Cow Beef Price Drop Multi-Faceted

Wholesale cow beef cutout values have dropped sharply since mid-September as prices for fed beef failed to live up to expectations and feedlot losses reached epic proportions.

Prices for cow beef held very steady this year at around $230 per cwt, but began to fall away in early July.  A graph shows that prices crossed last year’s line in mid-July and have remained in a downtrend ever since.

The graph also shows the steep price decline that began in September.

Cutter cow beef usually is ground since it comes from older animals and likely is less tender.

The cause of the drop in cow beef values appears to be subtle with no single marker other than the decline in fed and feeder cattle prices.  It appears the decline is related to increased domestic supplies of all beef, which, in turn, can be related to lower beef exports and higher production rates.

However, this correlation appears to be less than straightforward since much of the increase in beef production is the fattier fed beef.

US beef exports for the year are estimated at 2.173 billion pounds, most of which is either high-eating-quality cuts or variety meats.  Second-half exports were expected to total 1.410 billion pounds, compared with 1.323 billion last year.

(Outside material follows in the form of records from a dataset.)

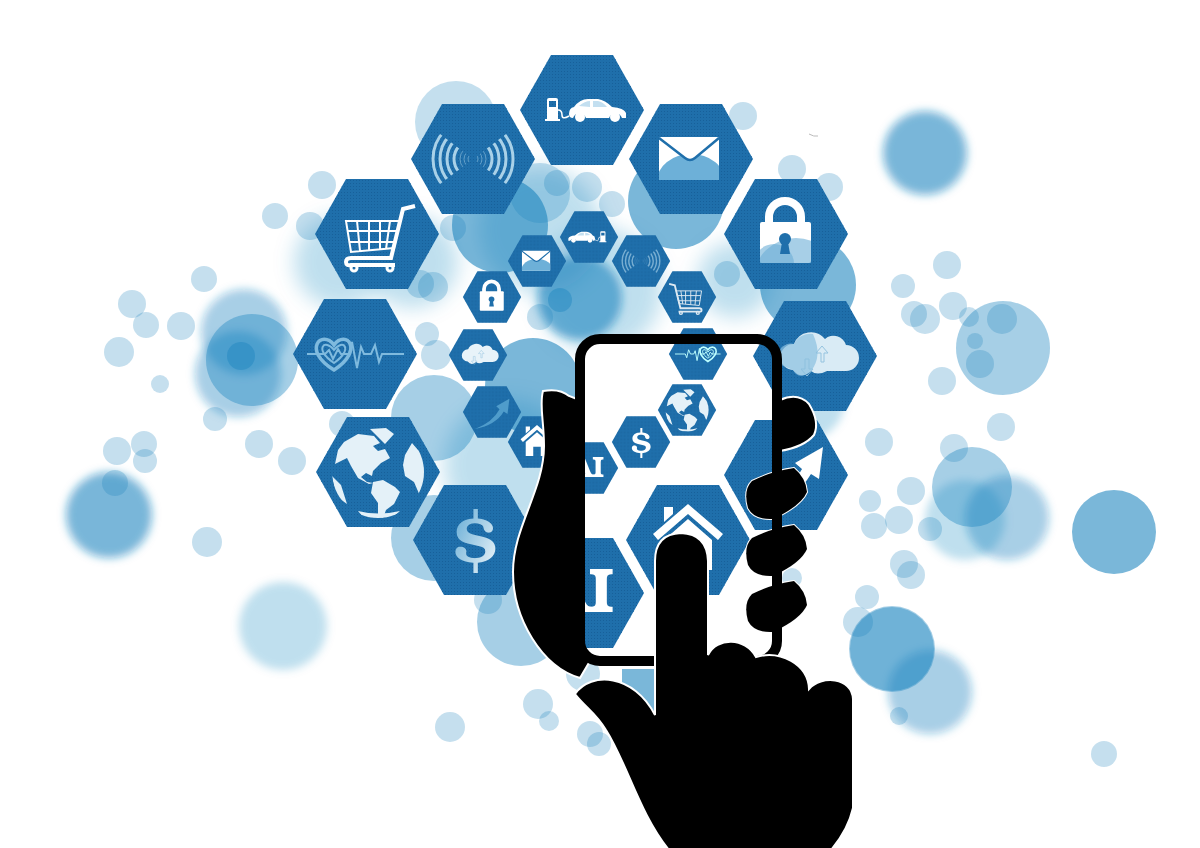
<!DOCTYPE html>
<html lang="en">
<head>
<meta charset="utf-8">
<title>Connected services on a smartphone</title>
<style>
:root{--paper:#fff;--ink:#000;--hex:#1f6fab;--weave:#17609a;--bubble:#1680bd;--sky:#a9d1e8;--mid:#6db0d8}
html,body{margin:0;background:var(--paper);overflow:hidden}
svg{display:block;width:1200px;height:848px}
.bubbles{fill:var(--bubble)}
.pale{fill-opacity:.25}
.medium{fill-opacity:.38}
.deep{fill-opacity:.57}
.tile{fill:var(--hex)}
.weave{fill:url(#weave)}
.icon{fill:var(--paper)}
.line{fill:none;stroke:var(--paper)}
.sky{fill:none;stroke:var(--sky)}
.letters{font-family:"TeX Gyre Bonum","Noto Serif",serif;font-weight:700}
.hand{fill:var(--ink);stroke:var(--paper);stroke-width:2}
</style>
</head>
<body>
<svg viewBox="0 0 1200 848" role="img" aria-label="Hands holding a smartphone inside rings of blue hexagon icons">
<defs>
  <filter id="soft" x="-30%" y="-30%" width="160%" height="160%"><feGaussianBlur stdDeviation="4"/></filter>
  <filter id="haze" x="-40%" y="-40%" width="180%" height="180%"><feGaussianBlur stdDeviation="10"/></filter>
  <pattern id="weave" width="3" height="3" patternUnits="userSpaceOnUse"><rect width="1" height="1" fill="#17609a"/></pattern>
  <linearGradient id="dollar-tone" x2="1" y2="1"><stop offset=".2" stop-color="#6db0d8"/><stop offset=".6" stop-color="#b5d7ea"/><stop offset="1" stop-color="#fff"/></linearGradient>
  <clipPath id="wave-wedges"><path d="M0 0L-50-38V38ZM0 0L50-38V38Z"/></clipPath>
  <clipPath id="globe-edge"><circle r="46"/></clipPath>
  <clipPath id="mail-edge"><rect x="-32" y="-22" width="60" height="43"/></clipPath>
  <clipPath id="lock-edge"><rect x="-26" y="-12" width="51" height="41"/></clipPath>

  <g id="hexagon">
    <polygon class="tile" points="-62,0 -31,-55 31,-55 62,0 31,55 -31,55"/>
    <polygon class="weave" points="-62,0 -31,-55 31,-55 62,0 31,55 -31,55"/>
  </g>
  <g id="car" class="icon">
    <path d="M-35-10Q-35-12-33-12H-26Q-24-12-24-10V9H-22V11H-37V9H-35ZM-33-9V-3H-26V-9Z" fill-rule="evenodd"/>
    <path class="line" d="M-24 0Q-20 0-20 5T-13 6" stroke-width="1.5"/>
    <path d="M-13 4Q-13-2-8-3Q-2-11 6-11H16Q23-10 30-3Q42-2 44 3V8H40A7 7 0 0 0 27 8H4A7 7 0 0 0-9 8Q-13 8-13 4Z"/>
    <circle cx="-2" cy="7" r="5"/><circle cx="33" cy="7" r="5"/>
    <path d="M-3-4Q3-9 8-9V-3ZM11-9H16Q21-8 25-3H11Z" fill="#c3dff0"/>
  </g>
  <g id="radio" class="sky" stroke-width="3" clip-path="url(#wave-wedges)">
    <circle r="40"/><circle r="33"/><circle r="26"/><circle r="19"/>
    <g stroke-width="1" opacity=".5"><circle r="13"/><circle r="9"/><circle r="5"/></g>
  </g>
  <g id="mail">
    <rect class="icon" x="-32" y="-22" width="60" height="43" rx="2"/>
    <ellipse cx="0" cy="22" rx="34" ry="27" fill="#6db0d8" clip-path="url(#mail-edge)"/>
    <path d="M-32-21L-6-1Q-1 3 4-1L28-21" fill="#fff" stroke="#1f6fab" stroke-width="2.5"/>
  </g>
  <g id="lock">
    <path class="line" d="M-17-10V-17A16 16 0 0 1 15-17V-10" stroke-width="8"/>
    <rect class="icon" x="-26" y="-12" width="51" height="41" rx="2"/>
  </g>
  <g id="keyhole" class="tile"><circle cx="-1" cy="5" r="6"/><path d="M-4 8H2L4 20H-6Z"/></g>
  <g id="cart" class="line" stroke-width="3">
    <path d="M38-28L26-25L14 24H-26Q-31 24-31 28T-26 31H18" stroke-width="4"/>
    <path d="M-31-13H23L17 14L-26 18ZM-29-3H20M-28 8H18M-20-13L-17 17M-8-13V16M3-13V15M13-13L9 15" stroke-width="2"/>
    <circle cx="-23" cy="34" r="3"/><circle cx="13" cy="34" r="3"/>
  </g>
  <g id="heart" fill="none" stroke="#7fbade" stroke-width="2">
    <path d="M-48 0H-30L-26-4L-22 5L-17-5L-14 0H-6L-3-12L2 14L6-7L9 0H16L20-9L24 8L27 0H49"/>
    <path d="M-21 16C-54-4-33-25-21-9C-9-25 10-4-21 16Z" stroke-width="3.5"/>
    <path d="M-21 9C-42-5-30-16-21-4C-12-16-1-5-21 9Z"/>
  </g>
  <g id="cloud">
    <path d="M-22 14A13 13 0 0 1-21-12A18 18 0 0 1 10-17A13 13 0 0 1 31-11A13 13 0 0 1 31 15H12Q2 20-4 15Q-14 24-22 14Z"/>
    <path d="M6 6V-3H1L7-10L13-3H9V6ZM-10 3V13H-14L-8 20L-2 13H-6V3Z" fill="none" stroke="#94c3df"/>
  </g>
  <path id="arrow" d="M-36 36Q2 21 16-6L9-12L37-28L33 4L25-1Q8 28-36 36Z"/>
  <g id="house" class="icon">
    <path d="M0-36L35-6L30 0L0-26L-30 0L-35-6Z"/><path d="M-24-33H-15V-26L-24-18Z"/>
    <path d="M0-21L24 0V30H8V10H-8V30H-24V0Z"/>
  </g>
  <g id="globe" fill="#e4f1f8" clip-path="url(#globe-edge)">
    <path d="M-34-30L-20-38L-4-36L2-29L-5-26L0-21L7-23L12-14L3-9L-5-1L-6 4L-12 1L-17 5L-11 10L-5 11L-9 12L-20 6L-27-6L-31-14L-43-8L-40-22Z"/>
    <path d="M-8-43L8-44L16-38L7-28L0-35ZM-5 10L5 8L17 15L22 20L16 32L8 38L5 46L0 45L0 31L-7 21Z"/>
    <path d="M27-17L34-29L40-22L50-18V18L42 24L36 10L27 4L25-7ZM-20 39Q0 44 22 39L14 46H-14ZM-46 4L-37 13L-31 32L-42 24Z"/>
  </g>
  <text id="dollar" class="letters" y="25" font-size="70" text-anchor="middle">$</text>
  <text id="ai" class="letters icon" x="32" y="19" font-size="63" text-anchor="end">AI</text>
</defs>

<rect width="1200" height="848" fill="#fff"/>

<g class="bubbles">
  <g class="pale" filter="url(#haze)">
    <circle cx="340" cy="262" r="46"/><circle cx="412" cy="262" r="46"/><circle cx="540" cy="230" r="62"/><circle cx="735" cy="280" r="38"/><circle cx="600" cy="290" r="62"/><circle cx="510" cy="465" r="66"/>
  </g>
  <g class="deep" filter="url(#soft)">
    <circle cx="925" cy="153" r="42"/><circle cx="109" cy="515" r="43"/><circle cx="580" cy="298" r="42"/>
  </g>
  <g class="medium" filter="url(#soft)">
    <circle cx="244" cy="332" r="43"/><circle cx="238" cy="374" r="43"/><circle cx="1007" cy="518" r="42"/><circle cx="930" cy="692" r="42"/>
  </g>
  <g class="pale" filter="url(#soft)">
    <circle cx="283" cy="626" r="44"/><circle cx="965" cy="520" r="40"/><circle cx="805" cy="400" r="40"/>
  </g>
  <g class="deep">
    <circle cx="1114" cy="532" r="42"/><circle cx="500" cy="225" r="48"/><circle cx="676" cy="201" r="48"/><circle cx="533" cy="386" r="48"/><circle cx="808" cy="285" r="48"/><path d="M622 669H655V712Q630 702 622 684Z"/>
  </g>
  <g class="medium">
    <circle cx="252" cy="360" r="46"/><circle cx="1003" cy="348" r="47"/><circle cx="972" cy="487" r="40"/><circle cx="892" cy="649" r="43"/><circle cx="892" cy="649" r="42"/><circle cx="434" cy="418" r="43"/><circle cx="434" cy="538" r="43"/><circle cx="521" cy="622" r="44"/><circle cx="241" cy="356" r="14"/><circle cx="560" cy="300" r="12"/>
  </g>
  <g class="pale">
    <circle cx="456" cy="122" r="41"/><circle cx="540" cy="193" r="30"/><circle cx="743" cy="116" r="14"/><circle cx="792" cy="169" r="14"/><circle cx="829" cy="187" r="14"/><circle cx="587" cy="187" r="15"/><circle cx="612" cy="204" r="13"/><circle cx="557" cy="183" r="13"/><circle cx="322" cy="185" r="14"/><circle cx="275" cy="216" r="13"/><circle cx="310" cy="226" r="14"/><circle cx="204" cy="279" r="13"/><circle cx="132" cy="304" r="14"/><circle cx="146" cy="325" r="13"/><circle cx="181" cy="326" r="14"/><circle cx="119" cy="352" r="15"/><circle cx="160" cy="384" r="9"/><circle cx="215" cy="419" r="12"/><circle cx="259" cy="444" r="14"/><circle cx="292" cy="461" r="14"/><circle cx="117" cy="451" r="14"/><circle cx="144" cy="444" r="13"/><circle cx="145" cy="461" r="12"/><circle cx="115" cy="483" r="13"/><circle cx="207" cy="542" r="15"/><circle cx="342" cy="424" r="13"/><circle cx="433" cy="287" r="15"/><circle cx="420" cy="284" r="14"/><circle cx="453" cy="228" r="13"/><circle cx="436" cy="355" r="15"/><circle cx="727" cy="274" r="13"/><circle cx="540" cy="317" r="13"/><circle cx="427" cy="334" r="12"/>
    <circle cx="903" cy="286" r="12"/><circle cx="947" cy="265" r="14"/><circle cx="914" cy="314" r="13"/><circle cx="925" cy="319" r="15"/><circle cx="953" cy="306" r="14"/><circle cx="969" cy="317" r="10"/><circle cx="1002" cy="319" r="15"/><circle cx="975" cy="341" r="8"/><circle cx="980" cy="364" r="14"/><circle cx="942" cy="381" r="14"/><circle cx="1001" cy="427" r="14"/><circle cx="954" cy="448" r="14"/><circle cx="879" cy="442" r="14"/><circle cx="911" cy="491" r="14"/><circle cx="870" cy="501" r="11"/><circle cx="874" cy="526" r="13"/><circle cx="899" cy="520" r="14"/><circle cx="930" cy="529" r="12"/><circle cx="904" cy="564" r="14"/><circle cx="911" cy="575" r="14"/><circle cx="867" cy="597" r="12"/><circle cx="858" cy="622" r="15"/><circle cx="899" cy="716" r="9"/><circle cx="792" cy="578" r="10"/><circle cx="1104" cy="754" r="13"/>
    <circle cx="450" cy="727" r="15"/><circle cx="538" cy="704" r="15"/><circle cx="549" cy="721" r="10"/><circle cx="590" cy="734" r="13"/><circle cx="599" cy="744" r="12"/><circle cx="488" cy="600" r="14"/><circle cx="583" cy="674" r="17"/>
  </g>
</g>
<path d="M809 134Q814 137 818 136" fill="none" stroke="#bbb"/>

<rect id="screen" x="580" y="339" width="197" height="322" rx="20" fill="#fff"/>

<g id="outer-ring">
  <g transform="translate(582 110)"><use href="#hexagon"/><use href="#car"/></g>
  <g transform="translate(691 159)"><use href="#hexagon"/><use href="#mail"/></g>
  <g transform="translate(786 234)"><use href="#hexagon"/><use href="#lock"/><g fill="#6db0d8" fill-opacity=".6" clip-path="url(#lock-edge)"><circle cx="10" cy="47" r="43"/><circle cx="-12" cy="30" r="20"/></g><use href="#keyhole"/></g>
  <g transform="translate(815 356)"><use href="#hexagon"/><use href="#cloud" fill="#d9ebf5"/><path d="M-34 9A13 13 0 0 1-21-12A18 18 0 0 1-2-22Q8 0-4 15Q-16 25-22 14Z" fill="#8cc1e0" fill-opacity=".7"/></g>
  <g transform="translate(786 475)"><use href="#hexagon"/><use href="#arrow" fill="#fff"/></g>
  <g transform="translate(688 540)"><use href="#hexagon"/><use href="#house"/></g>
  <g transform="translate(582 593)"><use href="#hexagon"/><use href="#ai"/></g>
  <g transform="translate(475 540)"><use href="#hexagon"/><use href="#dollar" fill="url(#dollar-tone)"/></g>
  <g transform="translate(378 472)"><use href="#hexagon"/><use href="#globe"/></g>
  <g transform="translate(355 354)"><use href="#hexagon"/><use href="#heart"/></g>
  <g transform="translate(377 234)"><use href="#hexagon"/><use href="#cart"/></g>
  <g transform="translate(473 159)"><use href="#hexagon"/><use href="#radio"/></g>
</g>

<g id="inner-ring">
  <g transform="translate(589 237) scale(.47)"><use href="#hexagon"/><use href="#car" transform="scale(-1 1)"/></g>
  <g transform="translate(641 261) scale(.47)"><use href="#hexagon"/><use href="#radio" opacity=".65"/></g>
  <g transform="translate(687 297) scale(.47)"><use href="#hexagon"/><use href="#cart" transform="scale(-1 1)" opacity=".85"/></g>
  <g transform="translate(698 354) scale(.47)"><use href="#hexagon"/><use href="#heart" transform="scale(-1 1)" style="filter:brightness(1.5)"/></g>
  <g transform="translate(687 410) scale(.47)"><use href="#hexagon"/><use href="#globe"/></g>
  <g transform="translate(641 442) scale(.47)"><use href="#hexagon"/><use href="#dollar" fill="#fff"/></g>
  <g transform="translate(589 468) scale(.47)"><use href="#hexagon"/><use href="#ai"/></g>
  <g transform="translate(537 442) scale(.47)"><use href="#hexagon"/><use href="#house"/></g>
  <g transform="translate(492 412) scale(.47)"><use href="#hexagon"/><use href="#arrow" fill="#4f9ccb"/></g>
  <g transform="translate(478 355) scale(.47)"><use href="#hexagon"/><use href="#cloud" fill="#e8f3f9"/></g>
  <g transform="translate(492 297) scale(.47)"><use href="#hexagon"/><use href="#lock"/><use href="#keyhole"/></g>
  <g transform="translate(537 261) scale(.47)"><use href="#hexagon"/><use href="#mail"/></g>
</g>

<g id="holding-hand" class="hand">
  <path d="M543 391Q560 388 569 396L577 399V635Q578 652 590 661L580 678C542 667 513 619 513 572C513 527 544 490 544 446C544 420 539 405 543 391Z"/>
  <path d="M780 400Q798 392 809 404Q820 422 814 435Q804 447 780 451Z"/>
  <path id="finger" d="M752 481Q772 471 794 468Q806 478 807 492Q801 506 773 519Q754 520 748 508Q743 490 752 481Z"/>
  <use href="#finger" y="57"/><use href="#finger" y="113"/>
</g>
<rect id="phone-frame" x="580" y="339" width="197" height="322" rx="20" fill="none" stroke="#000" stroke-width="10"/>
<g id="front-fingers" fill="#000">
  <use href="#finger"/><use href="#finger" y="57"/><use href="#finger" y="113"/>
</g>
<path id="pointing-hand" class="hand" d="M655 715V561Q655 534 681 533Q707 534 708 561V655C717 637 745 637 756 657C780 650 808 664 809 689C821 675 852 677 853 699V808Q848 830 831 850H669C640 815 627 763 606 730C596 713 585 707 575 694C591 671 634 674 655 715Z"/>
</svg>
</body>
</html>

Cow slaughter rates are tracking last year and continue to drift away from the 2009-2013 average.  As of the last week of November, total cow kill was 84,785 head, 23,315, or 23.6%, below last year’s 108,100 head and 31,175, or 26.9%, below the previous five-year average of 115,960 head.

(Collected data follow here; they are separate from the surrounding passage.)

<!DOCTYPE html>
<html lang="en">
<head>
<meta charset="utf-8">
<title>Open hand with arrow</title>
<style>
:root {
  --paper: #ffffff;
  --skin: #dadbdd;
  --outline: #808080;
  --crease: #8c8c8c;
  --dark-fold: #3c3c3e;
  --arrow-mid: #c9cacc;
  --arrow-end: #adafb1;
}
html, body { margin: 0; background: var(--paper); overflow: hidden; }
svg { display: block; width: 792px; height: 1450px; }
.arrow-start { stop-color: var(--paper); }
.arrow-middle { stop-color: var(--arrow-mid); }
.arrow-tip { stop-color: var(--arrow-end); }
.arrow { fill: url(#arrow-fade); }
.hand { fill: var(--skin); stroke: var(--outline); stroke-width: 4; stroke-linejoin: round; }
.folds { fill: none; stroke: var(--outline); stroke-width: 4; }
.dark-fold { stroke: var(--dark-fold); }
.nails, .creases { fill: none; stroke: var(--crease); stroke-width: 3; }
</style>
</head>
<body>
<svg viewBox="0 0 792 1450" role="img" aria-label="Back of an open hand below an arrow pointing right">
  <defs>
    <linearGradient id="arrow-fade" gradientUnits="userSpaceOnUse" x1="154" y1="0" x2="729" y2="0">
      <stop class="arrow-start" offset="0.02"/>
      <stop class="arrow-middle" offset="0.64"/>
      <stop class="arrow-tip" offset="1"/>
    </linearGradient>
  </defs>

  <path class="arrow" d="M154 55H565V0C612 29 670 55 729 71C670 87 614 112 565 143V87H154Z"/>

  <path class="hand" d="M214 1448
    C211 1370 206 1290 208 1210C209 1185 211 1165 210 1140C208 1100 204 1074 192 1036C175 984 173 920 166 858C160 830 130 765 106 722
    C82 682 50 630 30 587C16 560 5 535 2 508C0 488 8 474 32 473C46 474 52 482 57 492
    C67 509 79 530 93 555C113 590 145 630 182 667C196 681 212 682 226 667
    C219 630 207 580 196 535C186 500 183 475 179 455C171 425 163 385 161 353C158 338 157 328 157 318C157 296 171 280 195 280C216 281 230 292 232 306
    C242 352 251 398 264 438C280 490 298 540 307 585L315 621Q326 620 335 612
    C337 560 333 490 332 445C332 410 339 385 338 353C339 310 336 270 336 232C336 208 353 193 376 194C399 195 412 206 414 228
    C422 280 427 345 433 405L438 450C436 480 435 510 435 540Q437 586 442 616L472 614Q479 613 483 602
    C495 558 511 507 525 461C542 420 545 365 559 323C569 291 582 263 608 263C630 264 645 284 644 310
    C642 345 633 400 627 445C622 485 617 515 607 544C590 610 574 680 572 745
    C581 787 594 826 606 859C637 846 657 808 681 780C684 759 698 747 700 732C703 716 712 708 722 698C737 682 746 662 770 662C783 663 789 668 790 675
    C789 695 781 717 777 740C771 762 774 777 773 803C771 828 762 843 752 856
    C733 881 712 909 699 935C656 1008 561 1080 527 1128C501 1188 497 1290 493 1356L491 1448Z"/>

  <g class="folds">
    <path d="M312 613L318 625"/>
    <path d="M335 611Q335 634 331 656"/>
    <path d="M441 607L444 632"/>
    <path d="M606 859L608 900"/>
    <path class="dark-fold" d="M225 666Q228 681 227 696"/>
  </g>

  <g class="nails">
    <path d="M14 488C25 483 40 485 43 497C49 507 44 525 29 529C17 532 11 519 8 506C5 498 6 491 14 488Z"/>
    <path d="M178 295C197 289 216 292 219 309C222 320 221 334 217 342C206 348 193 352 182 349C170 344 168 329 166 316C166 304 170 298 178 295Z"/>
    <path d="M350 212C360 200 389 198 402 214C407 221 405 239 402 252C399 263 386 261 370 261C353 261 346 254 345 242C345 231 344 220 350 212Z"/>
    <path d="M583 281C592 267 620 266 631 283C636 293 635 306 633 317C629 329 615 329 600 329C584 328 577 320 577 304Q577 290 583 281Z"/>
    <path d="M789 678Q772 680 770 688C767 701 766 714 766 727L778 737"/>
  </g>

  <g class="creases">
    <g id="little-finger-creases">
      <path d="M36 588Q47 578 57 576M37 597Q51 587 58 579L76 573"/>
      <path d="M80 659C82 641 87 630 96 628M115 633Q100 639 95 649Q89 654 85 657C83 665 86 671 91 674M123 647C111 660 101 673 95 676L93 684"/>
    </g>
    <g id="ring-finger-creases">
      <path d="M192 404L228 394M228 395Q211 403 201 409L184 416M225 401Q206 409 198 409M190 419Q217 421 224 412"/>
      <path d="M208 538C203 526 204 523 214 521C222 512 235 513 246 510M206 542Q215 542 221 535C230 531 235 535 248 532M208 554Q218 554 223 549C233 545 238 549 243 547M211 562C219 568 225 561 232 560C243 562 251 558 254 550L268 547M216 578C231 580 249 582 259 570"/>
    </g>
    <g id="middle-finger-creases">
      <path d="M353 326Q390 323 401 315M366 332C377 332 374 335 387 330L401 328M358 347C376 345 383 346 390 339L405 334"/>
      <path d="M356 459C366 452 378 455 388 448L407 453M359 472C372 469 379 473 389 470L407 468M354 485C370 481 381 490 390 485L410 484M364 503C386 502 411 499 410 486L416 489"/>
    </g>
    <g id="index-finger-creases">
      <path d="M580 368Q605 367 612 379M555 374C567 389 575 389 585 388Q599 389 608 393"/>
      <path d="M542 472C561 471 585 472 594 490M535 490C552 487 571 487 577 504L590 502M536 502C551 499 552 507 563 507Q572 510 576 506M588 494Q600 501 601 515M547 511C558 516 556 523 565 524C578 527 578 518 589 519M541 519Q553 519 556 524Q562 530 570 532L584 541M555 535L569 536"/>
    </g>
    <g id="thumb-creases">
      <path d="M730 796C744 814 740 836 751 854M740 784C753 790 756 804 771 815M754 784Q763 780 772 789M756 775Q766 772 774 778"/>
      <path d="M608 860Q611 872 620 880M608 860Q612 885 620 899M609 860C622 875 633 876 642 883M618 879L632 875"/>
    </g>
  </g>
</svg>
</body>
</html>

Total cow slaughter has always jumped again in the weeks following the Thanksgiving Day holiday, only to drop precipitously for the Christmas and New Year’s holiday weeks.  There’s little reason to expect something different this year.

But lower slaughter rates should yield price support if all other factors are equal, so if cow slaughter has not made a sudden increase and, in fact, has remained close to 2014 levels, cow beef prices should be going up, not down.

In fact, below-average cow slaughter shows that cow/calf producers continue to build their herds, which should be bearish to deferred futures delivery months.




If cow slaughter is running at or below a year ago, rising beef imports could be to blame, and USDA data show that estimated 2015 beef imports are up from last year.  The latest USDA estimate for the year was 3.507 billion pounds, up from 2014’s 2.947 billion.

However, the significant cow beef price decline has taken place over the last three months, and estimated fourth-quarter beef imports of 750 million pounds are below fourth-quarter 2014’s rate of 818 million.  The biggest jump in 2015 beef imports came in the first half when 1.867 billion pounds was brought in, compared with last year’s 1.364 billion.




Cash cattle markets traded lightly Tuesday at $115 to mostly $117 per cwt, down about $2 from last week when prices lost $4 to $5 to trade at $118 to $119.  Dressed-basis prices ranged from $183 to $184, down about $4 from last week when they were off $5 to $6 at mostly $187 to $188.

The USDA Tuesday reported its choice beef cutout value at $197.21 per cwt, down $1.57 from Monday.  The USDA’s select cutout was $186.81, up $0.08.  The choice/select spread narrowed to $10.40 from $12.40 on Monday, and there were 123 loads of fabricated product sold into the spot market.

The CME Feeder Cattle Index for the seven days ended Monday was $155.22 per cwt, down $1.28.  This compares with the Jan settlement Tuesday of $148.52, up $0.37.